National Taiwan University (NTU) president Yang Pan-chyr (楊泮池) yesterday said he would resign after his term expires in June, because he does not want allegations of academic misconduct to continue be directed at the university in the wake of suspected breaches of academic integrity involving him and former NTU professor Kuo Min-liang (郭明良).
“I am the coauthor of some of the research papers being investigated, but I did not breach academic ethics and I was unaware of the issues in [Kuo’s] laboratory,” Yang said, referring to four potentially problematic papers he cowrote with Kuo’s research team between 2004 and 2006.
The school late last month dismissed Kuo and professor of dentistry Chang Cheng-chi (張正琪) over the matter.

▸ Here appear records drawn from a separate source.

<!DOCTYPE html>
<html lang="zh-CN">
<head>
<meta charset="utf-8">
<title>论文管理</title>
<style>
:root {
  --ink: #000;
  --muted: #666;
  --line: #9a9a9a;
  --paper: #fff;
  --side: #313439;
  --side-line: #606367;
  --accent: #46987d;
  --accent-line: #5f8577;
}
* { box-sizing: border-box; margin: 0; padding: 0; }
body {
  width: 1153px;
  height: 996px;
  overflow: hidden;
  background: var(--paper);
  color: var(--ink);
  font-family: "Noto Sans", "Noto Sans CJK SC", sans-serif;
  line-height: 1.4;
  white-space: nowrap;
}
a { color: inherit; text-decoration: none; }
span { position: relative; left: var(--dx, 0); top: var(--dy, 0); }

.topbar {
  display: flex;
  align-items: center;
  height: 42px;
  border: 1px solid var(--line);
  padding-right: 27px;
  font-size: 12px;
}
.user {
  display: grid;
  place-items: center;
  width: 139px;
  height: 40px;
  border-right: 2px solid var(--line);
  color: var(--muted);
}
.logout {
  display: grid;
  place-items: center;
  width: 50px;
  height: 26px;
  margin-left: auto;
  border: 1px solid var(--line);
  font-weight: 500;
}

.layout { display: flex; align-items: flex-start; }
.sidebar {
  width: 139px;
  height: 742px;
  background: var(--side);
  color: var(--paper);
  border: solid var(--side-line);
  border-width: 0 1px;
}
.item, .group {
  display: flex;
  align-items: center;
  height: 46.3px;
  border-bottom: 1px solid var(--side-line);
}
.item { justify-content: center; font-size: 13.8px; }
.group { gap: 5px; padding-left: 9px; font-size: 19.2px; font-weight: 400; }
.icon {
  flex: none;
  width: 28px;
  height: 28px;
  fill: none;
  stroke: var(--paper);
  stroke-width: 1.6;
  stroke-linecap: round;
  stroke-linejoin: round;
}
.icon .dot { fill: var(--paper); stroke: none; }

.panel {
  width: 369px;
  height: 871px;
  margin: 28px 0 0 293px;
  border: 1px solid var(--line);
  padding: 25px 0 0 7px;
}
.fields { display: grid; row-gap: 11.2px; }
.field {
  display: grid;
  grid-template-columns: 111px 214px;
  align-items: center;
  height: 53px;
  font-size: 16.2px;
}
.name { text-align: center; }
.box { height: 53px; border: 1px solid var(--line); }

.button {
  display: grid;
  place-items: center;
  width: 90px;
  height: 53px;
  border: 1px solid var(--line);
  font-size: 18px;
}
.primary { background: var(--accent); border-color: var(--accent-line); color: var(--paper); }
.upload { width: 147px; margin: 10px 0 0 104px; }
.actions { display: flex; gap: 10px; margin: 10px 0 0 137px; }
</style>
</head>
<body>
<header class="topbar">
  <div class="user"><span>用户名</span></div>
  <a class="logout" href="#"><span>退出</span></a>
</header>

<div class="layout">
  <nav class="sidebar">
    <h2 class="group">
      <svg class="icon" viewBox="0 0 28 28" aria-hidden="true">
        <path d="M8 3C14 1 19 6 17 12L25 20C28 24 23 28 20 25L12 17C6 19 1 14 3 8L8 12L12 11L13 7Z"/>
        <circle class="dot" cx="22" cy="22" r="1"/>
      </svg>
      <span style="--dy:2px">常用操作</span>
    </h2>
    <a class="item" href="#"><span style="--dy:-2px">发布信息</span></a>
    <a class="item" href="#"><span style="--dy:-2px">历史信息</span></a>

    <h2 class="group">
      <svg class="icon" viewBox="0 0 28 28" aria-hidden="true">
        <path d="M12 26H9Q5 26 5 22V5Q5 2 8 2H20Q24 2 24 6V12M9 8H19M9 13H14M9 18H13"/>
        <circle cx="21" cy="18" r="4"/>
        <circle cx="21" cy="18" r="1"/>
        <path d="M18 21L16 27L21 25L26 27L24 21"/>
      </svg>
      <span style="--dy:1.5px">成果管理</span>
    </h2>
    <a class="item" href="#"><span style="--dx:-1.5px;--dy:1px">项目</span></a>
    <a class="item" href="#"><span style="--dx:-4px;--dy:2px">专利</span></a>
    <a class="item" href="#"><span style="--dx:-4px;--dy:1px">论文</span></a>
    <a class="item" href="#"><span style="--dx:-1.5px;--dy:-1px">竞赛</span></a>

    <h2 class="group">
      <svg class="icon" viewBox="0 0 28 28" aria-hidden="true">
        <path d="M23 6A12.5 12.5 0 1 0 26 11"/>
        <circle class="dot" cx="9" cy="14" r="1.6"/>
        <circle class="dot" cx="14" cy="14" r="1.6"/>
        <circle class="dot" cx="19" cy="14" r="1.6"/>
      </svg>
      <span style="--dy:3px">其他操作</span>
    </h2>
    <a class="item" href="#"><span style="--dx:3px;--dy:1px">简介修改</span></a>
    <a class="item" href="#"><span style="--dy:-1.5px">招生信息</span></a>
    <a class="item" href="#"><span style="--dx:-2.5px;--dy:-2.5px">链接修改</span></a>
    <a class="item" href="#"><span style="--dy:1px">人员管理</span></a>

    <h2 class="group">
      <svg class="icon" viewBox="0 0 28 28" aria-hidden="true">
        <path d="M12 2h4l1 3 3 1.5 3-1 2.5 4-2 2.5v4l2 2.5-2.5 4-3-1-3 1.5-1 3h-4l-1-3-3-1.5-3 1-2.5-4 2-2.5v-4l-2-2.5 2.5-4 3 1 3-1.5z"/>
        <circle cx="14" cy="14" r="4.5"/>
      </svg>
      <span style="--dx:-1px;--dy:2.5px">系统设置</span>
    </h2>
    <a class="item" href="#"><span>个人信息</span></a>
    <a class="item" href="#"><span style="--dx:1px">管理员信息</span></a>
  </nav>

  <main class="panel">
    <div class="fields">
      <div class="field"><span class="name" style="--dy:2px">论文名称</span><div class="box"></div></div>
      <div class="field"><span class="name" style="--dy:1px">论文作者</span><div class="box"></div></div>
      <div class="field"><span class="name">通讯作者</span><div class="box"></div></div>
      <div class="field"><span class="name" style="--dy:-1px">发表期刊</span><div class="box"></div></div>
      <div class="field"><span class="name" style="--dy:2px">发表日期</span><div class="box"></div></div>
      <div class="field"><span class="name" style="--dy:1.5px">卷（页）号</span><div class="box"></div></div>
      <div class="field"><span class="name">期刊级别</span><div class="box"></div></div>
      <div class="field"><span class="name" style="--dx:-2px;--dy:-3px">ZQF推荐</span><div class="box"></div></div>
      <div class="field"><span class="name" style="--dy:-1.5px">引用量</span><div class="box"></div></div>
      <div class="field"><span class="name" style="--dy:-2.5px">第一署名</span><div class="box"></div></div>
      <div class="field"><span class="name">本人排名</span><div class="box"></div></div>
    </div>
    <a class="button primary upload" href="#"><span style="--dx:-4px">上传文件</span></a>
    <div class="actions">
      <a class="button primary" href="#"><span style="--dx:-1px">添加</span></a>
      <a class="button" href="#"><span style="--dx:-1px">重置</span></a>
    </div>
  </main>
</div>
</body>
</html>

Yang said at an internal university meeting that even though an independent investigation committee convened by the university had proven his innocence, as head of the university he must make his position on the incident known.

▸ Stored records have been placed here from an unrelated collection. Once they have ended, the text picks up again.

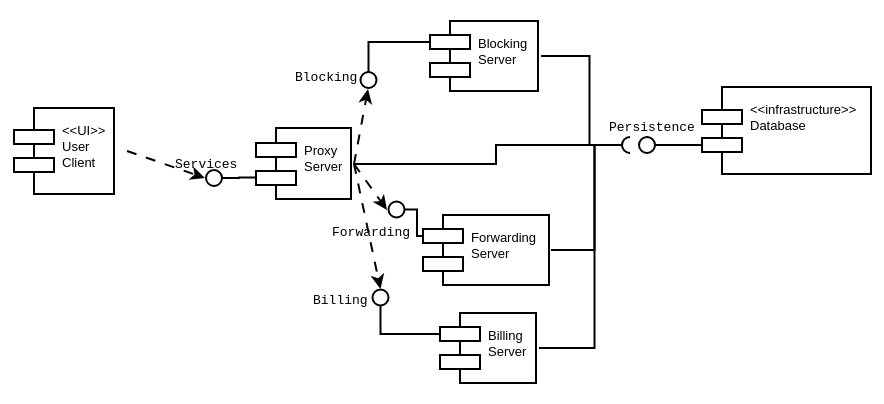
<!DOCTYPE html>
<html lang="en">
<head>
<meta charset="utf-8">
<title>Component diagram</title>
<style>
  :root { --ink: #000; --paper: #fff; }
  * { box-sizing: border-box; margin: 0; padding: 0; }
  body { background: var(--paper); overflow: hidden; }
  .diagram {
    position: relative; width: 884px; height: 404px; overflow: hidden;
    background: var(--paper); color: var(--ink);
    font: 13px/16px "Liberation Sans", sans-serif;
  }
  .connectors {
    position: absolute; left: 0; top: 0;
    fill: none; stroke: var(--ink); stroke-width: 2;
  }
  .connectors .ports { fill: var(--paper); }
  .connectors .uses { stroke-dasharray: 10; marker-end: url(#arrow); }
  .component {
    position: absolute; padding: 14px 0 0 27px;
    border: 2px solid var(--ink); background: var(--paper);
    white-space: nowrap;
  }
  .component h2, .component p { font: inherit; }
  .lugs {
    position: absolute; left: -22px; top: 0; bottom: 0;
    display: flex; flex-direction: column; justify-content: center; gap: 12px;
  }
  .lugs i {
    display: block; width: 42px; height: 16px;
    border: 2px solid var(--ink); background: var(--paper);
  }
  .port-label {
    position: absolute; white-space: nowrap;
    font-family: "Liberation Mono", monospace;
  }

  .client     { left: 33px;  top: 107px; width: 82px;  height: 88px; }
  .proxy      { left: 275px; top: 127px; width: 77px;  height: 73px; }
  .blocking   { left: 449px; top: 20px;  width: 90px;  height: 72px; }
  .forwarding { left: 442px; top: 214px; width: 108px; height: 72px; }
  .billing    { left: 459px; top: 312px; width: 78px;  height: 72px; }
  .database   { left: 721px; top: 86px;  width: 151px; height: 89px; }

  .at-services    { left: 175px; top: 157px; }
  .at-blocking    { left: 295px; top: 70px; }
  .at-forwarding  { left: 332px; top: 225px; }
  .at-billing     { left: 313px; top: 293px; }
  .at-persistence { left: 609px; top: 120px; }
</style>
</head>
<body>
<main class="diagram">
  <svg class="connectors" width="884" height="404" viewBox="0 0 884 404" aria-hidden="true">
    <defs>
      <marker id="arrow" viewBox="-16 -8 17 16" refX="-11" refY="0" markerWidth="17" markerHeight="16" markerUnits="userSpaceOnUse" orient="auto">
        <path d="M0 0L-15 -7L-11 0L-15 7Z" fill="#000" stroke="none"/>
      </marker>
    </defs>
    <g class="provided">
      <path d="M222 178H239V177.5H256"/>
      <path d="M368.5 72V42H430"/>
      <path d="M404 209.5H417V236H423"/>
      <path d="M380.5 305V334H441"/>
      <path d="M655 145H702"/>
    </g>
    <g class="required">
      <path d="M354 164H496V145H622"/>
      <path d="M541 56H589.5V145H622"/>
      <path d="M551 250H594.5V145H622"/>
      <path d="M539 348H594.5V145H622"/>
      <path d="M630 137A8 8 0 0 0 630 153"/>
    </g>
    <g class="ports">
      <circle cx="214" cy="178" r="8"/>
      <circle cx="368.5" cy="80" r="8"/>
      <circle cx="396.5" cy="209.5" r="8"/>
      <circle cx="380.5" cy="297.5" r="8"/>
      <circle cx="647" cy="145" r="8"/>
    </g>
    <path class="uses" d="M127 151L194.6 174.4"/>
    <path class="uses" d="M354 164L366 99.8"/>
    <path class="uses" d="M354 164L380.6 201"/>
    <path class="uses" d="M354 164L378.2 278.2"/>
  </svg>

  <section class="component client">
    <div class="lugs"><i></i><i></i></div>
    <p>&lt;&lt;UI&gt;&gt;</p>
    <h2>User<br>Client</h2>
  </section>
  <section class="component proxy">
    <div class="lugs"><i></i><i></i></div>
    <h2>Proxy<br>Server</h2>
  </section>
  <section class="component blocking">
    <div class="lugs"><i></i><i></i></div>
    <h2>Blocking<br>Server</h2>
  </section>
  <section class="component forwarding">
    <div class="lugs"><i></i><i></i></div>
    <h2>Forwarding<br>Server</h2>
  </section>
  <section class="component billing">
    <div class="lugs"><i></i><i></i></div>
    <h2>Billing<br>Server</h2>
  </section>
  <section class="component database">
    <div class="lugs"><i></i><i></i></div>
    <p>&lt;&lt;infrastructure&gt;&gt;</p>
    <h2>Database</h2>
  </section>

  <span class="port-label at-services">Services</span>
  <span class="port-label at-blocking">Blocking</span>
  <span class="port-label at-forwarding">Forwarding</span>
  <span class="port-label at-billing">Billing</span>
  <span class="port-label at-persistence">Persistence</span>
</main>
</body>
</html>
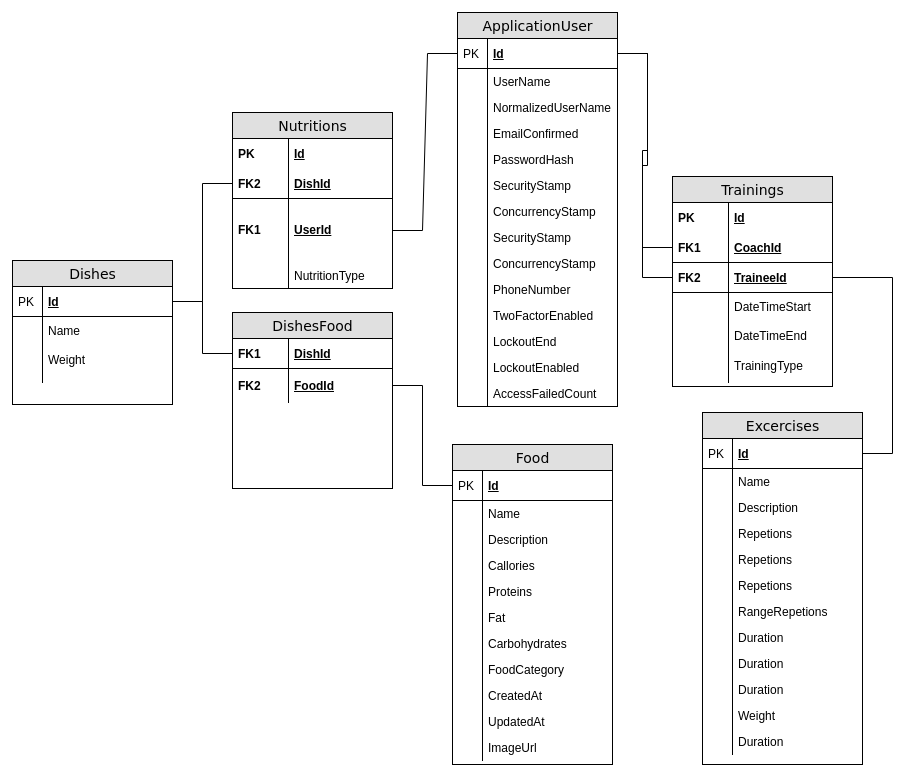
<!DOCTYPE html>
<html lang="en">
<head>
<meta charset="utf-8">
<title>Entity relationship diagram</title>
<style>
:root { --ink: #000; --paper: #fff; --header: #e0e0e0; }
* { box-sizing: border-box; }
body { margin: 0; background: var(--paper); }
.diagram {
  position: relative; width: 913px; height: 777px; overflow: hidden;
  background: var(--paper); color: var(--ink);
  font: 12px/14px "Liberation Sans", Arial, sans-serif;
}
.connectors { position: absolute; inset: 0; fill: none; stroke: var(--ink); stroke-width: 1; }
.entity {
  --key: 30px; --row: 26px;
  position: absolute; width: 161px; overflow: hidden;
  border: 1px solid var(--ink); background: var(--paper);
}
.entity.wide-key { --key: 56px; }
.entity h2 {
  display: flex; align-items: center; justify-content: center;
  height: 26px; margin: 0; border-bottom: 1px solid var(--ink);
  background: var(--header); font: 14px/16px "DejaVu Sans", Verdana, sans-serif;
}
.row { display: grid; grid-template-columns: var(--key) 1fr; height: var(--row); }
.row span { display: flex; align-items: center; padding-left: 5px; white-space: nowrap; }
.row span:first-child { border-right: 1px solid var(--ink); }
.key { --row: 30px; }
.key span:last-child { font-weight: 700; text-decoration: underline; }
.wide-key .key span { font-weight: 700; }
.ruled { border-bottom: 1px solid var(--ink); }

#dishes { left: 12px; top: 260px; height: 145px; }
#dishes .name { --row: 28px; }
#dishes .weight { --row: 38px; }
#dishes .weight span { padding-bottom: 8px; }
#nutritions { left: 232px; top: 112px; height: 177px; }
#nutritions .user { --row: 62px; }
#nutritions .type { --row: 27px; }
#nutritions .type span { padding-top: 3px; }
#dishes-food { left: 232px; top: 312px; height: 177px; }
#dishes-food .food { --row: 34px; }
#application-user { left: 457px; top: 12px; height: 395px; }
#food { left: 452px; top: 444px; height: 321px; }
#trainings { left: 672px; top: 176px; height: 211px; }
#trainings .start { --row: 28px; }
#trainings .end { --row: 30px; }
#trainings .type { --row: 32px; }
#trainings .type span { padding-bottom: 2px; }
#exercises { left: 702px; top: 412px; height: 353px; }
</style>
</head>
<body>
<main class="diagram">
  <svg class="connectors" width="913" height="777" viewBox="0 0 913 777" aria-hidden="true">
    <g transform="translate(.5 .5)">
      <path d="M457 53H427L422 230H392"/>
      <path d="M172 301H202V183H232"/>
      <path d="M172 301H202V353H232"/>
      <path d="M392 385H422V485H452"/>
      <path d="M617 53H647V150H642V247H672"/>
      <path d="M617 53H647V165H642V277H672"/>
      <path d="M832 277H892V453H862"/>
    </g>
  </svg>

  <section class="entity" id="dishes">
    <h2>Dishes</h2>
    <div class="row key ruled"><span>PK</span><span>Id</span></div>
    <div class="row name"><span></span><span>Name</span></div>
    <div class="row weight"><span></span><span>Weight</span></div>
  </section>

  <section class="entity wide-key" id="nutritions">
    <h2>Nutritions</h2>
    <div class="row key"><span>PK</span><span>Id</span></div>
    <div class="row key ruled"><span>FK2</span><span>DishId</span></div>
    <div class="row key user"><span>FK1</span><span>UserId</span></div>
    <div class="row type"><span></span><span>NutritionType</span></div>
  </section>

  <section class="entity wide-key" id="dishes-food">
    <h2>DishesFood</h2>
    <div class="row key ruled"><span>FK1</span><span>DishId</span></div>
    <div class="row key food"><span>FK2</span><span>FoodId</span></div>
  </section>

  <section class="entity" id="application-user">
    <h2>ApplicationUser</h2>
    <div class="row key ruled"><span>PK</span><span>Id</span></div>
    <div class="row"><span></span><span>UserName</span></div>
    <div class="row"><span></span><span>NormalizedUserName</span></div>
    <div class="row"><span></span><span>EmailConfirmed</span></div>
    <div class="row"><span></span><span>PasswordHash</span></div>
    <div class="row"><span></span><span>SecurityStamp</span></div>
    <div class="row"><span></span><span>ConcurrencyStamp</span></div>
    <div class="row"><span></span><span>SecurityStamp</span></div>
    <div class="row"><span></span><span>ConcurrencyStamp</span></div>
    <div class="row"><span></span><span>PhoneNumber</span></div>
    <div class="row"><span></span><span>TwoFactorEnabled</span></div>
    <div class="row"><span></span><span>LockoutEnd</span></div>
    <div class="row"><span></span><span>LockoutEnabled</span></div>
    <div class="row"><span></span><span>AccessFailedCount</span></div>
  </section>

  <section class="entity" id="food">
    <h2>Food</h2>
    <div class="row key ruled"><span>PK</span><span>Id</span></div>
    <div class="row"><span></span><span>Name</span></div>
    <div class="row"><span></span><span>Description</span></div>
    <div class="row"><span></span><span>Callories</span></div>
    <div class="row"><span></span><span>Proteins</span></div>
    <div class="row"><span></span><span>Fat</span></div>
    <div class="row"><span></span><span>Carbohydrates</span></div>
    <div class="row"><span></span><span>FoodCategory</span></div>
    <div class="row"><span></span><span>CreatedAt</span></div>
    <div class="row"><span></span><span>UpdatedAt</span></div>
    <div class="row"><span></span><span>ImageUrl</span></div>
  </section>

  <section class="entity wide-key" id="trainings">
    <h2>Trainings</h2>
    <div class="row key"><span>PK</span><span>Id</span></div>
    <div class="row key ruled"><span>FK1</span><span>CoachId</span></div>
    <div class="row key ruled"><span>FK2</span><span>TraineeId</span></div>
    <div class="row start"><span></span><span>DateTimeStart</span></div>
    <div class="row end"><span></span><span>DateTimeEnd</span></div>
    <div class="row type"><span></span><span>TrainingType</span></div>
  </section>

  <section class="entity" id="exercises">
    <h2>Excercises</h2>
    <div class="row key ruled"><span>PK</span><span>Id</span></div>
    <div class="row"><span></span><span>Name</span></div>
    <div class="row"><span></span><span>Description</span></div>
    <div class="row"><span></span><span>Repetions</span></div>
    <div class="row"><span></span><span>Repetions</span></div>
    <div class="row"><span></span><span>Repetions</span></div>
    <div class="row"><span></span><span>RangeRepetions</span></div>
    <div class="row"><span></span><span>Duration</span></div>
    <div class="row"><span></span><span>Duration</span></div>
    <div class="row"><span></span><span>Duration</span></div>
    <div class="row"><span></span><span>Weight</span></div>
    <div class="row"><span></span><span>Duration</span></div>
  </section>
</main>
</body>
</html>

The allegations represented a setback for the university and revealed many shortcomings, Yang said, but added that he believes the institution can overcome the issues through introspection and continue to contribute to society.
Some academics have allowed the incident to degenerate into mudslinging by making unfounded accusations, Yang said.
A handful of individuals have been manipulating the media because of their personal preferences, he said.
“The university is a valuable Taiwanese asset. I hope to see more, but this cannot be achieved through compromising others’ achievements,” he said.
“To protect the school from criticism and restore harmony in the university system, I will tender my resignation after my term ends in June,” he said.
“I cannot bear to see NTU continue to take blows in the wake of this incident,” Yang said.
His resignation can only take effect if it is approved by participants at the meeting, he said, adding that the decision was not meant to “assume administrative responsibility,” but to defend the university.
Meanwhile, in response to Chang’s accusation that NTU vice president Kuo Te-wei (郭大維) and four top university officials on Nov. 11 last year, formed a conclave, Kuo presented his passport, showing that he was in Mexico at the time, as evidence that he had not attended the alleged meeting.
Chang on Tuesday submitted an audio recording that she said contained information at the alleged meeting, during which Yang urged Kuo Min-liang to resign on the condition that he would find him a job at a pharmaceutical firm and that he and Chang “shut up” about the alleged academic scandal.
The recording is being investigated by the Ministry of Education and Ministry of Science and Technology.
Additional reporting by Wu Po-hsuan and Rachel Lin